Exercise requirements: Scan the material for the word "halfSize", then return every line where it appears.

Records provided:

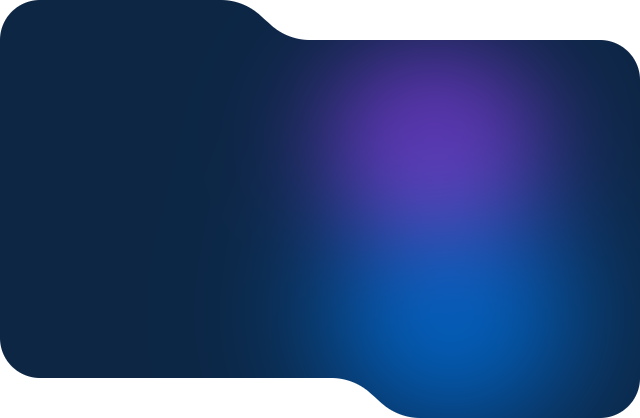
This background is drawn by a WebGL 2 fragment shader. Its source:

```glsl
#version 300 es
precision highp float;
// A navy panel with stepped, rounded edges on white, lit by a violet and a blue glow.
uniform vec2 u_resolution;
out vec4 fragColor;

const vec3 WHITE = vec3(1.0);
const vec3 NAVY = vec3(0.047, 0.149, 0.267);
const vec3 BLUE = vec3(0.010, 0.355, 0.700);
const vec3 VIOLET = vec3(0.340, 0.196, 0.650);
const vec3 OVERLAP = vec3(0.0, 0.15, 0.20);

const float STEP_HALF = 0.03125;   // half the height of an edge step
const float STEP_REACH = 0.0697;   // half the width of an edge step
const float STEP_LINE = 0.0099;    // half the width of its straight part
const float BEND_RADIUS = 0.0911;
const float CORNER_RADIUS = 0.0625;

float roundedBox(vec2 p, vec2 halfSize, float radius) {
  vec2 q = abs(p) - halfSize + radius;
  return length(max(q, 0.0)) + min(max(q.x, q.y), 0.0) - radius;
}

// Height of an S-shaped step: two arcs joined by a straight slope.
float stepCurve(float x) {
  float u = abs(x);
  float d = clamp(STEP_REACH - u, 0.0, STEP_REACH - STEP_LINE);
  float arc = STEP_HALF - BEND_RADIUS + sqrt(BEND_RADIUS * BEND_RADIUS - d * d);
  float slope = 0.895 * max(STEP_LINE - u, 0.0);
  return sign(x) * (arc - slope);
}

// Approximate signed distance below a stepped edge.
float stepDistance(vec2 p, vec2 middle) {
  float x = p.x - middle.x;
  float d = clamp(STEP_REACH - abs(x), 0.0, STEP_REACH - STEP_LINE);
  float steepness = sqrt(1.0 - d * d / (BEND_RADIUS * BEND_RADIUS));
  return (p.y - middle.y - stepCurve(x)) * steepness;
}

float panelDistance(vec2 p, float height) {
  float shift = p.x < 0.5 ? -STEP_HALF : STEP_HALF;
  vec2 halfSize = vec2(0.5, 0.5 * height - STEP_HALF);
  float box = roundedBox(p - vec2(0.5, 0.5 * height + shift), halfSize, CORNER_RADIUS);
  float top = -stepDistance(p, vec2(0.4147, STEP_HALF));
  float bottom = stepDistance(p, vec2(0.5872, height - STEP_HALF));
  return max(box, max(top, bottom));
}

float glow(vec2 p, vec2 center, vec2 radius, float falloff) {
  return exp(-pow(length((p - center) / radius), falloff));
}

void main() {
  // One unit is the canvas width; y runs down from the top.
  float height = u_resolution.y / u_resolution.x;
  float pixel = 1.0 / u_resolution.x;
  vec2 p = vec2(gl_FragCoord.x, u_resolution.y - gl_FragCoord.y) * pixel;

  // Layered glows, brighter where they overlap
  float blue = glow(p, vec2(0.705, 0.490), vec2(0.218, 0.208), 2.2);
  float violet = glow(p, vec2(0.678, 0.223), vec2(0.189, 0.172), 2.4);
  vec3 color = mix(NAVY, BLUE, blue);
  color = mix(color, VIOLET, violet) + OVERLAP * blue * violet;

  // Panel outline
  float coverage = clamp(0.5 - panelDistance(p, height) / pixel, 0.0, 1.0);
  fragColor = vec4(mix(WHITE, color, coverage), 1.0);
}
```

Solution for this exercise:
float roundedBox(vec2 p, vec2 halfSize, float radius) {
  vec2 q = abs(p) - halfSize + radius;
  vec2 halfSize = vec2(0.5, 0.5 * height - STEP_HALF);
  float box = roundedBox(p - vec2(0.5, 0.5 * height + shift), halfSize, CORNER_RADIUS);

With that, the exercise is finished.